But in learning a second language, beware…for there be dragons.
Not long after we’d been married, my Darling and I were about to go have lunch with her sister and brother-in-law. She told me that her sister was in a family way, so I asked her, “How do I ask your sister if she’s pregnant?” (note: I am not mentioning her name here for privacy reasons)
“Buntis ka ba” (boon-tees kah bah), which is strictly translated as “Pregnant, you are, aren’t you?”
I practiced the phrase to myself over and over (“boon-tees kah bah, boon-tees kah bah”) until we arrived at her sister’s house. Her sister welcomed us inside and we began sharing the pancit and the pork adobo with jasmine rice. Once the conversation eased a bit, I turned to her sister and said, “Butas ka ba?” (booh-tahs kah bah). Everyone got very, very quiet.
Come to find out, I’d just asked her sister, “Do you have a hole?” To this day, I’m grateful that her husband didn’t immediately try to beat me to a pulp. After a moment, they were gracious enough to realize that I was still just learning the language, and that I’d simply mispronounced the word. That was when I learned to try to be very careful with my pronunciations.

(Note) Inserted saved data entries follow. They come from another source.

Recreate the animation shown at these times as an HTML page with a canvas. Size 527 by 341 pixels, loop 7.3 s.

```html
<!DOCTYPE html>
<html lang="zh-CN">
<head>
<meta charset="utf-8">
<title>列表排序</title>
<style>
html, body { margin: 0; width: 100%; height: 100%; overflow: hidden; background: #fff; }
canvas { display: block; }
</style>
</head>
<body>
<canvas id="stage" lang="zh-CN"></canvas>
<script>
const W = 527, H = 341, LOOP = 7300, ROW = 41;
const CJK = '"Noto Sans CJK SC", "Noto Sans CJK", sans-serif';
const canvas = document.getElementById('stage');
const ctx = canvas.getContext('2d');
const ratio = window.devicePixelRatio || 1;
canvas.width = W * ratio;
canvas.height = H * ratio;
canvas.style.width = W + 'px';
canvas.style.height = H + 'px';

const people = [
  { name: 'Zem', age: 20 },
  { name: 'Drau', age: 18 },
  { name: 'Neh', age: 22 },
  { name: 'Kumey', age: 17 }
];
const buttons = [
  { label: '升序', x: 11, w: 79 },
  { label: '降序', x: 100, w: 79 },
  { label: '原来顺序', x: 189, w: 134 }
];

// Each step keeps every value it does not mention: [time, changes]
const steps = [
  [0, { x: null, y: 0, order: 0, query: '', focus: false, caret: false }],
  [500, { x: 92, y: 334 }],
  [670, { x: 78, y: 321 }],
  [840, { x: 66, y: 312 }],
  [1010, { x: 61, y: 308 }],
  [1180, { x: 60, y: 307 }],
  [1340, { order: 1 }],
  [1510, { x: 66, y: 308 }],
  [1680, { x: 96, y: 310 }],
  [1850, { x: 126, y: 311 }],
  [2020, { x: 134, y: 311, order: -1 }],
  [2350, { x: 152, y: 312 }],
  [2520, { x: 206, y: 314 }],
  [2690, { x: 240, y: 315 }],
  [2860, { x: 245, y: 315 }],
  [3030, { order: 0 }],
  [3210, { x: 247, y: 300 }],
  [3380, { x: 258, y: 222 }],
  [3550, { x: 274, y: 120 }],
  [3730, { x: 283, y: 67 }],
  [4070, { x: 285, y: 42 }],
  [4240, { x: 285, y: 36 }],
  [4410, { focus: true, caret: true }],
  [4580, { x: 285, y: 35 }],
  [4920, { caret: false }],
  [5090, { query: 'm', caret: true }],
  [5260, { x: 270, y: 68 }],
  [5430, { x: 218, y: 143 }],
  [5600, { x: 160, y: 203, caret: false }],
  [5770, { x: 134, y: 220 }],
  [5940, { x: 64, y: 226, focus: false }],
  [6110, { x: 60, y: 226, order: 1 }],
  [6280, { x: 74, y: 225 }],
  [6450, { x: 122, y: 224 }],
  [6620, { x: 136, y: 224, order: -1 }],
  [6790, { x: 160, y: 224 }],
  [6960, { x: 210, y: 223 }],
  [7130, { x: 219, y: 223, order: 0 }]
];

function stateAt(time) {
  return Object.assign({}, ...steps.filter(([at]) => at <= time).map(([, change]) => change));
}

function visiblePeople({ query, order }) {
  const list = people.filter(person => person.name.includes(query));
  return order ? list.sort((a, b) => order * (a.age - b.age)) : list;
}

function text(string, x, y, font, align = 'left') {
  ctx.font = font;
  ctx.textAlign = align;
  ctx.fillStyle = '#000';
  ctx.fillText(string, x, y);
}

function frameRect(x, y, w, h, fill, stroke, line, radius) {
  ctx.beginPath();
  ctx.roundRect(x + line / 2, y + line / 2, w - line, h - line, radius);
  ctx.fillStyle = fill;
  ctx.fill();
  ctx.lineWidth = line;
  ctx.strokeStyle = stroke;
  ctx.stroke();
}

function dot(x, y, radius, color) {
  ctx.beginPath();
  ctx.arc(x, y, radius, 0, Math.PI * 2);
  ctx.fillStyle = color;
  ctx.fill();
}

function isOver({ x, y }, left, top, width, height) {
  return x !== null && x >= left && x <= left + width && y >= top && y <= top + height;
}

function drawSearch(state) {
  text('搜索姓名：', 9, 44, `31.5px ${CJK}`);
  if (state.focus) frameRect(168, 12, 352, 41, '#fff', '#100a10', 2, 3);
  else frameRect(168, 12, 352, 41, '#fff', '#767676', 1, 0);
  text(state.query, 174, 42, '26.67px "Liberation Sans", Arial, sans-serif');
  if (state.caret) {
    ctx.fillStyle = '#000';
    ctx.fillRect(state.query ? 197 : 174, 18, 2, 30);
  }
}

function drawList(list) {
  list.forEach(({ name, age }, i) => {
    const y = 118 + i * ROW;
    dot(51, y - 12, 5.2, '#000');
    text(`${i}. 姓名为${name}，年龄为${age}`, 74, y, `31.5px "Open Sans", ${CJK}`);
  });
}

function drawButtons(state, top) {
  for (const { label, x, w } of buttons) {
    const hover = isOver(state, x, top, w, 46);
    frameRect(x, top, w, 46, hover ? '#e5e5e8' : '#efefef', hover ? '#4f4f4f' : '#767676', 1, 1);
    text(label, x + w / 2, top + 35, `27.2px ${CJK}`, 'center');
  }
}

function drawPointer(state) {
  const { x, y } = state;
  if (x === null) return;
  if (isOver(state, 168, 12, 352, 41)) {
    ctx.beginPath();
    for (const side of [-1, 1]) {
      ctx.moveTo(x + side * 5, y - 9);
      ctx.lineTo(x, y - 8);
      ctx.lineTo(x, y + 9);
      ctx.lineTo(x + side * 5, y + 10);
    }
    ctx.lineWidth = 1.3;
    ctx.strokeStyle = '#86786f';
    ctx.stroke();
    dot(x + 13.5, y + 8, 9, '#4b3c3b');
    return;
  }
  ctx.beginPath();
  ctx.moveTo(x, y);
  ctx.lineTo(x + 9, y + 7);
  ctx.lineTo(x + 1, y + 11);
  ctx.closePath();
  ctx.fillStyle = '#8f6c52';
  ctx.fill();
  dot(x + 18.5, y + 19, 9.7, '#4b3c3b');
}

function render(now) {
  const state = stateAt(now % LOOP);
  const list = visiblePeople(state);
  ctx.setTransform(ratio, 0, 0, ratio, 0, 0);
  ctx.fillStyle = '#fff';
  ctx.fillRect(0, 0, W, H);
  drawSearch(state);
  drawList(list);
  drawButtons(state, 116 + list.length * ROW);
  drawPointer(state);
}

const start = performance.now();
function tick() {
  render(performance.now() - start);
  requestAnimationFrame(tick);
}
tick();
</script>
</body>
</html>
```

But mispronunciation isn’t the only dragon of multilingualism. Context can be every bit as vicious!
A couple years later there was a meeting of the married couples at the Church of which I’m a member. During such meetings we receive guidance and gentle admonitions, and we occasionally have simple social games or presentations. During one such meeting, the husbands were asked to step up to the microphone and describe their relationship with the wife in one word. One by one, the husbands stepped up to the mic and said things like, “wonderful” or “exciting” or “incredible”. Mind you, they were all Filipino using English. I was the only white guy in the function hall that day, so I wanted to try to say something in Tagalog. Being a career sailor, I also wanted to say how much I missed my Darling while I’m deployed overseas…so I decided on the word “bitin” (bee-teen) which meant “not enough” or “I want more”, and by which I meant to say that I wish I didn’t have to spend so much time away from home, that I miss her so much when I’m away.

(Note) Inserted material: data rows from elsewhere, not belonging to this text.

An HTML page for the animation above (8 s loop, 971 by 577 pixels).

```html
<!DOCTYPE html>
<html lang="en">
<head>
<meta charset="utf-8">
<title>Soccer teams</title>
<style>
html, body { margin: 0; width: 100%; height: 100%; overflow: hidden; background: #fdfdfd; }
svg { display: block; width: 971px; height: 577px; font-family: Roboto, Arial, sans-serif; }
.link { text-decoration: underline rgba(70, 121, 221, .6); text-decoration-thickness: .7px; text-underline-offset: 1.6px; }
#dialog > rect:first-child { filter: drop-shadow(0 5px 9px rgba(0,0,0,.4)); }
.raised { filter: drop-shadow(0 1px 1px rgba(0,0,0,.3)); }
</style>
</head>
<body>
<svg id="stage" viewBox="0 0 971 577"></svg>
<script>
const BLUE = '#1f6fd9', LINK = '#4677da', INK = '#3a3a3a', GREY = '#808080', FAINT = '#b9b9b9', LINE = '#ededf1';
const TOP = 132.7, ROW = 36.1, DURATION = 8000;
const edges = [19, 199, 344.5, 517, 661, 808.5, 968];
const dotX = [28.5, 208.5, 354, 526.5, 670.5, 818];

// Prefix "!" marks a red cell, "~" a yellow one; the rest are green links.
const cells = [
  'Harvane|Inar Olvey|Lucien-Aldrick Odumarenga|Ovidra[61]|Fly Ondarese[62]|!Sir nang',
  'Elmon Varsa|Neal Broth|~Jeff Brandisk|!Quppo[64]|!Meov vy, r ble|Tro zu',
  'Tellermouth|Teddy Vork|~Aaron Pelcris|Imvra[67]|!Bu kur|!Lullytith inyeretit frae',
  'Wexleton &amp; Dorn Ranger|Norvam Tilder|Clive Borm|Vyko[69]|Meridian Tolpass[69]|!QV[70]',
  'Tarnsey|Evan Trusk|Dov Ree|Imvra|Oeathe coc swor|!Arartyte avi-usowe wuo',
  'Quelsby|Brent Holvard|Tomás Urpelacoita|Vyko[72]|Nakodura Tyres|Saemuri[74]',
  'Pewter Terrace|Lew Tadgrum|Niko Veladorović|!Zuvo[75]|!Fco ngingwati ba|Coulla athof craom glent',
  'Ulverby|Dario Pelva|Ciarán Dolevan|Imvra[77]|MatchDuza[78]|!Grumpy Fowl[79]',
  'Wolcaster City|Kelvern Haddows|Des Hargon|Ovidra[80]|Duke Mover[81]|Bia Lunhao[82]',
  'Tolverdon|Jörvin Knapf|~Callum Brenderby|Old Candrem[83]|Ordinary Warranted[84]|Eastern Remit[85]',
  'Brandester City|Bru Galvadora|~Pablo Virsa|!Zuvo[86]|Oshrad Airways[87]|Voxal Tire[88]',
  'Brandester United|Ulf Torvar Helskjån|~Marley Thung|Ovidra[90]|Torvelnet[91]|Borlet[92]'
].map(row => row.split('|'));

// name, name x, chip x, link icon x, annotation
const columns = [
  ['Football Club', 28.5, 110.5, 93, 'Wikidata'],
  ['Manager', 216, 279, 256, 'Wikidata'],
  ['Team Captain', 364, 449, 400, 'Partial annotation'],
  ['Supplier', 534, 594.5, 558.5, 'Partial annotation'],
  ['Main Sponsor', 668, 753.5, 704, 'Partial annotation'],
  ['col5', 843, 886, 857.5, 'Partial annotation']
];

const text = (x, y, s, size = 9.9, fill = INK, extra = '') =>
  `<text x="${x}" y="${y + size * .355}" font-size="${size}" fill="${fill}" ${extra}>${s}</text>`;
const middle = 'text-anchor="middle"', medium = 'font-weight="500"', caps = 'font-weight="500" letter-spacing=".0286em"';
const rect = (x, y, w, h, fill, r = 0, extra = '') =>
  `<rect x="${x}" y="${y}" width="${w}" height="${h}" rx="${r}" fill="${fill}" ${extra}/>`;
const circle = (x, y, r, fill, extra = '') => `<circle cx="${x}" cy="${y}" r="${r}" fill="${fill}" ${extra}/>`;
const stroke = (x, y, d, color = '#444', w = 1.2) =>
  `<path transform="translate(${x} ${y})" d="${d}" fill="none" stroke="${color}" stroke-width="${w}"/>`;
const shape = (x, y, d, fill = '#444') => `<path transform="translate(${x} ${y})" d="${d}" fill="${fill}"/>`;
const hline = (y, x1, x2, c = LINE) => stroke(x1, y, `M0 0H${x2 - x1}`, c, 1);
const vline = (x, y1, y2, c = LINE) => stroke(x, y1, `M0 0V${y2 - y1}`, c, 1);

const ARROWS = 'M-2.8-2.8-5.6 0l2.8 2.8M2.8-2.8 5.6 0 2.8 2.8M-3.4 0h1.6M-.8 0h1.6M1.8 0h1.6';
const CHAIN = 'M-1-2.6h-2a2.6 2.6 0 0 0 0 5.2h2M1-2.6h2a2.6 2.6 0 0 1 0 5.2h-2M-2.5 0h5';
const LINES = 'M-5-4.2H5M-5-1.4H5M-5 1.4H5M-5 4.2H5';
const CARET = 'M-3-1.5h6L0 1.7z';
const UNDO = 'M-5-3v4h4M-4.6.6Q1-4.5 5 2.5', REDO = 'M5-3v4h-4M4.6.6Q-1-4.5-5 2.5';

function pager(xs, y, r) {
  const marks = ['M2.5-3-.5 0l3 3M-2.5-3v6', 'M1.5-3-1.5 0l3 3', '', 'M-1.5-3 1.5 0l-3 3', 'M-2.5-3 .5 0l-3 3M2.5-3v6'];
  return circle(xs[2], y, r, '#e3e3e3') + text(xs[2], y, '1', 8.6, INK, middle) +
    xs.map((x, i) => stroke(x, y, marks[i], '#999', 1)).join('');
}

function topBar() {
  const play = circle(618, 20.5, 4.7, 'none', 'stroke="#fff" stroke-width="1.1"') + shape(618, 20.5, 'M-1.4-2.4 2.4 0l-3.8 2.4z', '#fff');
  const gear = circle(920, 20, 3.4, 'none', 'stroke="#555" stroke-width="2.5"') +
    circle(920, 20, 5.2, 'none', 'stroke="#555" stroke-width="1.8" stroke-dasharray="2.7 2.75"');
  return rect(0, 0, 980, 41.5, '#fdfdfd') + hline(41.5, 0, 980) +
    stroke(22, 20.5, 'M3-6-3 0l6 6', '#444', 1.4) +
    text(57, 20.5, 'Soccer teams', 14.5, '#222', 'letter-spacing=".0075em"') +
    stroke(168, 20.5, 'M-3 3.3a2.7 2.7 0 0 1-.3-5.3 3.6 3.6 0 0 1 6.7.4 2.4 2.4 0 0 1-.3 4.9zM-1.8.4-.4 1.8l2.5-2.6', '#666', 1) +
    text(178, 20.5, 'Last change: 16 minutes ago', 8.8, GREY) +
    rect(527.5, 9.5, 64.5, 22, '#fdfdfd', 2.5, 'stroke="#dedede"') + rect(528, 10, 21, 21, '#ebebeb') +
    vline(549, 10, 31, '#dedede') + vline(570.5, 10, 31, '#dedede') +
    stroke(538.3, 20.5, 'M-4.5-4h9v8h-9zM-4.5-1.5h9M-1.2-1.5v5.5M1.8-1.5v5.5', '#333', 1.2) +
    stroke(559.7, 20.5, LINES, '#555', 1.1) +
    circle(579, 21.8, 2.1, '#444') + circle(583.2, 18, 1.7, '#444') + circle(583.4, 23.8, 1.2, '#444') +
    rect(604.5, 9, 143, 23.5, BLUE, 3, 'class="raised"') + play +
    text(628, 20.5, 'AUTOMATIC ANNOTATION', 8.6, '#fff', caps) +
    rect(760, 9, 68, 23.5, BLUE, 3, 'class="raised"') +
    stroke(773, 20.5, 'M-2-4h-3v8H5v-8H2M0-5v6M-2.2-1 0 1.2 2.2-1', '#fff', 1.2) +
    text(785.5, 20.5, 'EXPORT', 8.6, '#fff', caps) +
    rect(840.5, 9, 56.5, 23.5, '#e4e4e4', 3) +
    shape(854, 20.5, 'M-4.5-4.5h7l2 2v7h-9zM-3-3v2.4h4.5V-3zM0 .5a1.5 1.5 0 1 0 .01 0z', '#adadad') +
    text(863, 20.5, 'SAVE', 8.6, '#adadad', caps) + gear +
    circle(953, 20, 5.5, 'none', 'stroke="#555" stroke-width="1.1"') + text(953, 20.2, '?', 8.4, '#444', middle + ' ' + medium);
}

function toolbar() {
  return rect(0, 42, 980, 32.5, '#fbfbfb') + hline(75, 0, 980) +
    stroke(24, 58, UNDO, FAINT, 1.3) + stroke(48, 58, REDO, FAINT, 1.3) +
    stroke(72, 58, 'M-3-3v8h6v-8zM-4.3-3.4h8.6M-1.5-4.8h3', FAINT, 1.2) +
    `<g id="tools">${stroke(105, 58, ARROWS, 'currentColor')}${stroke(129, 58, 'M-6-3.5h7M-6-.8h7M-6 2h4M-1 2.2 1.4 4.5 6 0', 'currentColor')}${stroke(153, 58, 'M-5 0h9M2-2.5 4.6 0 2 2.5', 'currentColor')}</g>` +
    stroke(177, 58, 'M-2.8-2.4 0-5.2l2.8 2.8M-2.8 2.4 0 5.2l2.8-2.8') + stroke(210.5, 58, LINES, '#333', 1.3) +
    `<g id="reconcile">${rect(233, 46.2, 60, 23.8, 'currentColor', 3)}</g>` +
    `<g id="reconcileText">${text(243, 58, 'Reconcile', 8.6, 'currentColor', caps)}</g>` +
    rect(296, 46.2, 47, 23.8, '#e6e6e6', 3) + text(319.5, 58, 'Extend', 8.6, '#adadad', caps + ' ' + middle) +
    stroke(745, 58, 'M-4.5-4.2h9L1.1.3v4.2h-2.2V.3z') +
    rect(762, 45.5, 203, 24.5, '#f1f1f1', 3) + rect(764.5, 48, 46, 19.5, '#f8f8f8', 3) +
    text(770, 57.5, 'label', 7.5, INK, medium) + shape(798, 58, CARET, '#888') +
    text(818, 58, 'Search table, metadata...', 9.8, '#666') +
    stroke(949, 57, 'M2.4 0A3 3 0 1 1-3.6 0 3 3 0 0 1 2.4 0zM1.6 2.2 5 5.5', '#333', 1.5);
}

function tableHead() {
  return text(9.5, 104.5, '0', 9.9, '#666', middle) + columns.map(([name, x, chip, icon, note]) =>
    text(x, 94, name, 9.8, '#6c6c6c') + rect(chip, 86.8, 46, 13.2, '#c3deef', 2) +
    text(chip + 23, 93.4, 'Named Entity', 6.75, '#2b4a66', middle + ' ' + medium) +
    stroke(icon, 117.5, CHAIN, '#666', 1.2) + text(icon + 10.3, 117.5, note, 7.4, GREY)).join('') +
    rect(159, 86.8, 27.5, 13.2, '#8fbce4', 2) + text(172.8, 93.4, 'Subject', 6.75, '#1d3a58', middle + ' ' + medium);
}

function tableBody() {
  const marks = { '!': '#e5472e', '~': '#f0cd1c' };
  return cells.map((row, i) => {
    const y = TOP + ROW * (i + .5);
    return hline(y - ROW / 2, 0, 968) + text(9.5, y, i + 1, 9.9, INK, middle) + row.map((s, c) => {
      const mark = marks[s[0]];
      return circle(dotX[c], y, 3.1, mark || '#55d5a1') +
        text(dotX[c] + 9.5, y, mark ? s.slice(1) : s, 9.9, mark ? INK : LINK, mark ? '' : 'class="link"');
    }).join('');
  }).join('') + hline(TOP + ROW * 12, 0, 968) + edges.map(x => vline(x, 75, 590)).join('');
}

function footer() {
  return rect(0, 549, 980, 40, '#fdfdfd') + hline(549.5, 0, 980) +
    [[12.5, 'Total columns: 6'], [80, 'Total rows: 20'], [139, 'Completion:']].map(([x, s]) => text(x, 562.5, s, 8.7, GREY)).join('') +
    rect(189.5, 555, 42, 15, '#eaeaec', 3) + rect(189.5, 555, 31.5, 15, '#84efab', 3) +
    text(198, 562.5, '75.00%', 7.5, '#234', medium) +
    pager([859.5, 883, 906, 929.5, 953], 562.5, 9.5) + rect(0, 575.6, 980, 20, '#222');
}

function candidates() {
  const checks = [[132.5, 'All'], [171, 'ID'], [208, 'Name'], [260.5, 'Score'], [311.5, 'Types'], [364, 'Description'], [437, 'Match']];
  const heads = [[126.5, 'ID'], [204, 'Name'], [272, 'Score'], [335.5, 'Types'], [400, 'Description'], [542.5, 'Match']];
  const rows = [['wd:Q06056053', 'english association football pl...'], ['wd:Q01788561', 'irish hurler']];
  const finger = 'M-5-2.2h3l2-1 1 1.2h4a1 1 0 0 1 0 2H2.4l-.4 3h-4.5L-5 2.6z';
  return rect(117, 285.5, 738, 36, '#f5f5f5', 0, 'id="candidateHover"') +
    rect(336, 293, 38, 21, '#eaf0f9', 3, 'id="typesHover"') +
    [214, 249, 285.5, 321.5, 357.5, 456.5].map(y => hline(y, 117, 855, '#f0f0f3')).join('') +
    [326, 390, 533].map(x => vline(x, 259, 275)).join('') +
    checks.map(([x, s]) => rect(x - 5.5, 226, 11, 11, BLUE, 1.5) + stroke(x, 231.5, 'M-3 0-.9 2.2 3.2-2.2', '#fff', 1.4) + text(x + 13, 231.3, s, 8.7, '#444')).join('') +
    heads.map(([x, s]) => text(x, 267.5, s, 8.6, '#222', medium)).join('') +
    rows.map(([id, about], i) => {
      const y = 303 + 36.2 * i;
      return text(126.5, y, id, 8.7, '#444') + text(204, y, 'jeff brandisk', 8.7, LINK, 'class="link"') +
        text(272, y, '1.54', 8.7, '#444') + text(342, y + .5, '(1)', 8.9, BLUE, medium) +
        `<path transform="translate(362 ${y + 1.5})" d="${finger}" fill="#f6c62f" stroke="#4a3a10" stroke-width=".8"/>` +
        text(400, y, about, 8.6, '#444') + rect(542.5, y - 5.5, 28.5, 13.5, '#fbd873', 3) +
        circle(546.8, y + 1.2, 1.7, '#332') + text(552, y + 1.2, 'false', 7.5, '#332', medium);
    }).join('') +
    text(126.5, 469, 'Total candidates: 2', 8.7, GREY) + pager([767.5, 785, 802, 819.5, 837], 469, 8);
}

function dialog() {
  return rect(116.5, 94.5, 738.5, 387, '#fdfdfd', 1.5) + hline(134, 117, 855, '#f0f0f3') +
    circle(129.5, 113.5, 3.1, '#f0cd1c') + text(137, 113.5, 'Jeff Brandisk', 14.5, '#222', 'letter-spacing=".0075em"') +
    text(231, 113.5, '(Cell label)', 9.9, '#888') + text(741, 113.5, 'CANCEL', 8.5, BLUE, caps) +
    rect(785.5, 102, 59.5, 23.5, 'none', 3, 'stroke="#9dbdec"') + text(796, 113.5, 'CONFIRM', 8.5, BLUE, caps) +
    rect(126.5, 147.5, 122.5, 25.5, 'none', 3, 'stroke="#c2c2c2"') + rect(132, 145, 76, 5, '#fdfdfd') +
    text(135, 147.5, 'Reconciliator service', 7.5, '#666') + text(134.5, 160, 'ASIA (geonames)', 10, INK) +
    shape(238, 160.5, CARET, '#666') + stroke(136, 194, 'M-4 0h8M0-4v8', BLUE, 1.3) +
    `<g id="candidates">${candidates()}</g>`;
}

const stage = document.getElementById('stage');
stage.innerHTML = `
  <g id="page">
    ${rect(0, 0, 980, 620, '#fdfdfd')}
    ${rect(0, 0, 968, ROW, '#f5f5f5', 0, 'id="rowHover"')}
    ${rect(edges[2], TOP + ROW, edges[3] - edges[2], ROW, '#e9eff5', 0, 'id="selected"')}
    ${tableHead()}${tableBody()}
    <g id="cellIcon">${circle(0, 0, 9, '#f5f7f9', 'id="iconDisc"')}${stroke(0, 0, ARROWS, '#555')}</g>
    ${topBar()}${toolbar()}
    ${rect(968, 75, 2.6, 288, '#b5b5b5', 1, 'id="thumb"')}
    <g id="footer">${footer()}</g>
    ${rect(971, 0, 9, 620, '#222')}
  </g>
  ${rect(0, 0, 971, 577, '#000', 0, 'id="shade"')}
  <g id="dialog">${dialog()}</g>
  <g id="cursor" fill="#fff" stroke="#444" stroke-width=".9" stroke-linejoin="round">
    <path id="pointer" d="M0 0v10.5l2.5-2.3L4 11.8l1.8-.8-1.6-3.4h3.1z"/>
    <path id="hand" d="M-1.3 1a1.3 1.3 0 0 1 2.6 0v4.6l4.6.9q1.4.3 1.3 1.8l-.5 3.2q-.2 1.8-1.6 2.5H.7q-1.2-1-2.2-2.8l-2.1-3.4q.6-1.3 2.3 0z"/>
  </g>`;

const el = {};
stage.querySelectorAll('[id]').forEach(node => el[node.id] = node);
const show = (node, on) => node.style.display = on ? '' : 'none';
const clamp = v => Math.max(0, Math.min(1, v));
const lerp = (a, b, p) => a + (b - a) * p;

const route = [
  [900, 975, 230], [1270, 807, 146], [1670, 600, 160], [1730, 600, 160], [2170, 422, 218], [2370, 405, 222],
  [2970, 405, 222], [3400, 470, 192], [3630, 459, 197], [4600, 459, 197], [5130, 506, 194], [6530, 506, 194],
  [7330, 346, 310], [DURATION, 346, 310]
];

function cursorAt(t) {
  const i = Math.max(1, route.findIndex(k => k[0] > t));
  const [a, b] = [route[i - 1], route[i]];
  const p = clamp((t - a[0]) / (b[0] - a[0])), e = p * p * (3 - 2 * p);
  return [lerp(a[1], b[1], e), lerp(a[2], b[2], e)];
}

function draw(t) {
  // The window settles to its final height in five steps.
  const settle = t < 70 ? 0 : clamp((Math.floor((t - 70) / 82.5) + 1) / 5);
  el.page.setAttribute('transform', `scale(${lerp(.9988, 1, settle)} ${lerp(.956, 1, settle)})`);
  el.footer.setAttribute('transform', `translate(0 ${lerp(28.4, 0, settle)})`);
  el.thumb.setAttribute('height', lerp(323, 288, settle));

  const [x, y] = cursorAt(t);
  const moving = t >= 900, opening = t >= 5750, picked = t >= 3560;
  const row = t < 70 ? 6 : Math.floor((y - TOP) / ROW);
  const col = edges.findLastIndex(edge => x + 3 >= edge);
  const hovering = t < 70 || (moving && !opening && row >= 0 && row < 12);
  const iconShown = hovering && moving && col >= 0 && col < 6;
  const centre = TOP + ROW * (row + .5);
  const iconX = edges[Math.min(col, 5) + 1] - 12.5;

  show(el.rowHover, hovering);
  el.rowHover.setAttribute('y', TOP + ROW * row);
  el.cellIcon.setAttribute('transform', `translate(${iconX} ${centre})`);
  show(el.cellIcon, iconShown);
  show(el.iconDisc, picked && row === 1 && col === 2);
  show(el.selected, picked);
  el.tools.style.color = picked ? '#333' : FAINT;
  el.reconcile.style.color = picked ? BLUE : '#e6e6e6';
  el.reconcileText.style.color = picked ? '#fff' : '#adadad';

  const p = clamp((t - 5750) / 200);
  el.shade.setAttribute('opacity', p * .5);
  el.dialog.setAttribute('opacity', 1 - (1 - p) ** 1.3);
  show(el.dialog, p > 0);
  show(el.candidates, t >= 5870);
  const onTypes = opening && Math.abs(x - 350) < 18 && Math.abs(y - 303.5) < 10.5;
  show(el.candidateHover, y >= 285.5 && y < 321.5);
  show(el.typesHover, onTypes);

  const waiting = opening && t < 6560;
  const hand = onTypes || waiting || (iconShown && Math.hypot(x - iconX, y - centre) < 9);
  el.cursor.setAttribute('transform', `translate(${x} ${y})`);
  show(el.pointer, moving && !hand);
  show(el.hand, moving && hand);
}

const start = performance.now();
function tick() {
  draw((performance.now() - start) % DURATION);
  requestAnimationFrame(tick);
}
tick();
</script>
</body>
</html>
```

So I stepped up to the mic and said, “Bitin!”
The whole crowd erupted into laughter and applause, and so I smiled, thinking that I’d done something right for once. I sat down and looked over to my wife and saw that she was smiling at me…but the smile wasn’t her normal honest and sincere smile, but the kind of smile that a civil servant might use with a rude customer. She then said, “You’d better get up there and explain to everyone what you really meant”, and so I did, explaining how much I missed her with all the deployments, and so on.
Later, after we’d gotten in the car to go home, she explained to me what I’d done. In the context I’d used, the word “bitin” means “I’m not getting enough sex!”
Oh, boy. And in front of all the other married members of the Church. Thank God she loves me and sticks with me anyway, even with all the silly mistakes I’ve made along the way.
Multilingualism is wonderful…but just be aware that you’re likely to get bit by a couple dragons along the way.